Key Points
  • The lawsuit, filed in state court in Manhattan on Tuesday evening, came six months after Sean Rad and other Tinder co-founders sued IAC, accusing it of undervaluing Tinder to avoid paying them billions of dollars.
  • The lawsuit claims at least $250 million in damages.
  • Orin Snyder, a lawyer for Los Angeles-based Rad, said in a statement that the lawsuit was "ridiculous" because Rad's employment contract allowed him back up his email.
Sean Rad, chief executive officer of Tinder Inc., speaks during the Rise conference in Hong Kong, China, on Wednesday, July 11, 2018. The conference runs through July 12. 
Anthony Kwan | Bloomberg | Getty Images

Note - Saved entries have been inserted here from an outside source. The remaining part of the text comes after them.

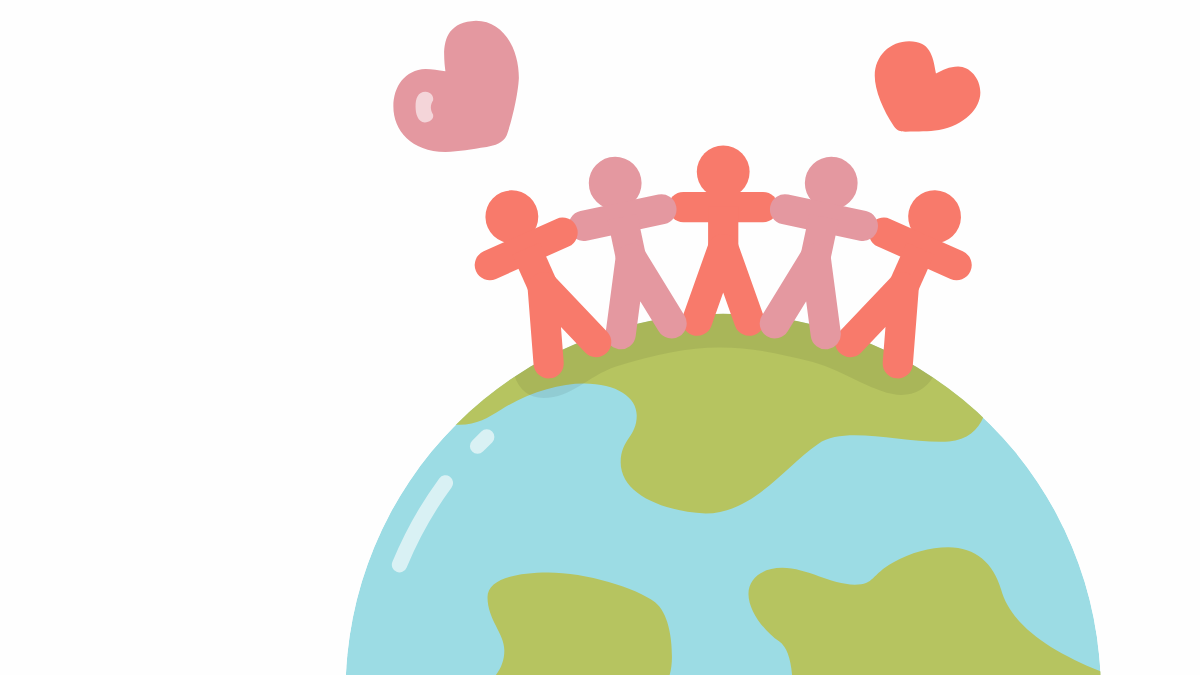
<!DOCTYPE html>
<html lang="en">
<head>
<meta charset="utf-8">
<title>Hand in hand around the world</title>
<style>
  :root {
    --paper: #fefefe;
    --ocean: #9cdce4;
    --land: #b6c460;
    --coral: #f87a6b;
    --rose: #e498a0;
    --ocean-shine: #d9f1f4;
    --rose-shine: #f4d5d9;
  }
  html, body { margin: 0; overflow: hidden; background: var(--paper); }
  .canvas { display: block; width: 1200px; height: 675px; background: var(--paper); }
  .ocean { fill: var(--ocean); }
  .land { fill: var(--land); }
  .ground-shadow { fill: #000; opacity: .07; }
  .ocean-shine { fill: none; stroke: var(--ocean-shine); stroke-width: 20; stroke-linecap: round; }
  .coral { color: var(--coral); }
  .rose { color: var(--rose); }
  .limb { fill: none; stroke: currentColor; stroke-width: 39.5; stroke-linecap: round; }
  .torso { fill: none; stroke: currentColor; stroke-width: 39.5; }
  .fill { fill: currentColor; }
  .rose-shine { fill: var(--rose-shine); }
</style>
</head>
<body>
<svg class="canvas" viewBox="0 0 1568 882" role="img" aria-label="Five paper-doll people holding hands on top of the globe, with two hearts above">
  <defs>
    <clipPath id="globe-edge"><circle cx="945" cy="903.5" r="493.5"/></clipPath>
    <g id="person">
      <circle class="fill" cx="945" cy="224.5" r="34.5"/>
      <path class="limb" d="M893 270.5H997"/>
      <path class="torso" d="M945 270V321"/>
      <path class="limb" d="M911 419L944 326M979 419L946 326"/>
    </g>
  </defs>

  <g id="globe" clip-path="url(#globe-edge)">
    <circle class="ocean" cx="945" cy="903.5" r="493.5"/>
    <path class="land" d="M590 555H597C622 556 637 546 655 535C690 513 730 501 763 501C806 501 832 519 832 543C832 571 811 574 811 604C811 645 865 668 922 671C984 671 1025 610 1069 580C1105 555 1180 580 1240 577C1264 575 1278 562 1285 545L1300 380H590Z"/>
    <path class="land" d="M648 882C655 873 659 862 659 850C659 827 637 810 637 780C637 757 674 748 716 748C765 748 832 768 856 787C873 801 878 832 878 858C878 867 877 875 875 882Z"/>
    <path class="land" d="M1035 882C1033 860 1028 845 1018 838C1000 826 978 799 978 776C978 755 997 742 1022 742C1055 742 1085 764 1117 764C1143 764 1138 751 1167 735C1190 722 1215 715 1239 715C1275 715 1298 736 1308 770C1320 815 1370 850 1438 877L1445 882Z"/>
    <path class="ground-shadow" d="M672 490C678 510 692 520 710 520C748 520 765 493 805 479C855 463 900 454 940 454C985 454 1020 463 1062 473C1105 485 1145 516 1178 516C1196 516 1210 508 1219 493V400H672Z"/>
    <path class="ocean-shine" d="M636 571L624 583M582 631Q546 680 522 738"/>
  </g>

  <g id="people">
    <use href="#person" class="coral"/>
    <use href="#person" class="coral" transform="rotate(24 945 903.5)"/>
    <use href="#person" class="rose" transform="rotate(-12 945 903.5)"/>
    <use href="#person" class="rose" transform="rotate(12 945 903.5)"/>
    <use href="#person" class="coral" transform="rotate(-24 945 903.5)"/>
  </g>

  <g id="hearts">
    <g class="rose">
      <path class="fill" d="M582 93C578 62 578 29 622 27C658 27 678 64 678 102C677 125 667 165 662 177C657 187 647 190 636 192C615 195 601 198 582 198.500C537 198 514 170 514 139C514 113 529 91 556 90C565 90 572 92 582 93Z"/>
      <path class="rose-shine" d="M556 120C562 120 567 125 566 131C562 137 562 143 566 150C567 156 561 160 555 160C546 159 543 149 543 139C543 129 546 120 556 120Z"/>
    </g>
    <path class="coral fill" d="M1223 96C1219 72 1215 54 1188 54C1163 54 1143 73 1143 99C1143 118 1154 144 1168 165C1172 171 1177 172 1183 172C1200 172 1213 172 1227 170C1260 164 1281 142 1281 121C1281 102 1267 87 1252 87C1240 87 1232 92 1223 96Z"/>
  </g>
</svg>
</body>
</html>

Online dating company Match Group and its owner IAC/InterActiveCorp has filed a lawsuit accusing Sean Rad, a former employee known for co-founding the popular dating service Tinder, of secretly copying company files and other proprietary information.

The lawsuit, filed in state court in Manhattan on Tuesday evening, came six months after Rad and other Tinder co-founders sued IAC, accusing it of undervaluing Tinder to avoid paying them billions of dollars.

Tinder is one of several dating services under the umbrella of Match Group, which is mostly owned by IAC.

The lawsuit claims at least $250 million in damages.

IAC and Match's complaint alleged that, in violation of an employment agreement, over several years Rad created backups of internal emails, forwarded company emails to a personal email address, and directly copied company files that included "highly sensitive, non-public information concerning his employers business strategies and plans."

Orin Snyder, a lawyer for Los Angeles-based Rad, said in a statement that the lawsuit was "ridiculous" because Rad's employment contract allowed him back up his email.

"Do IAC and Match really think the jury won't see right through this desperate act of retaliation?," Snyder said.

Rad's lawsuit against IAC and Match, filed in August in state court in Manhattan, alleged the companies deliberately undervalued the Tinder dating app to limit how much money he and other employees could make from exercising stock options. IAC and Match denied the allegations.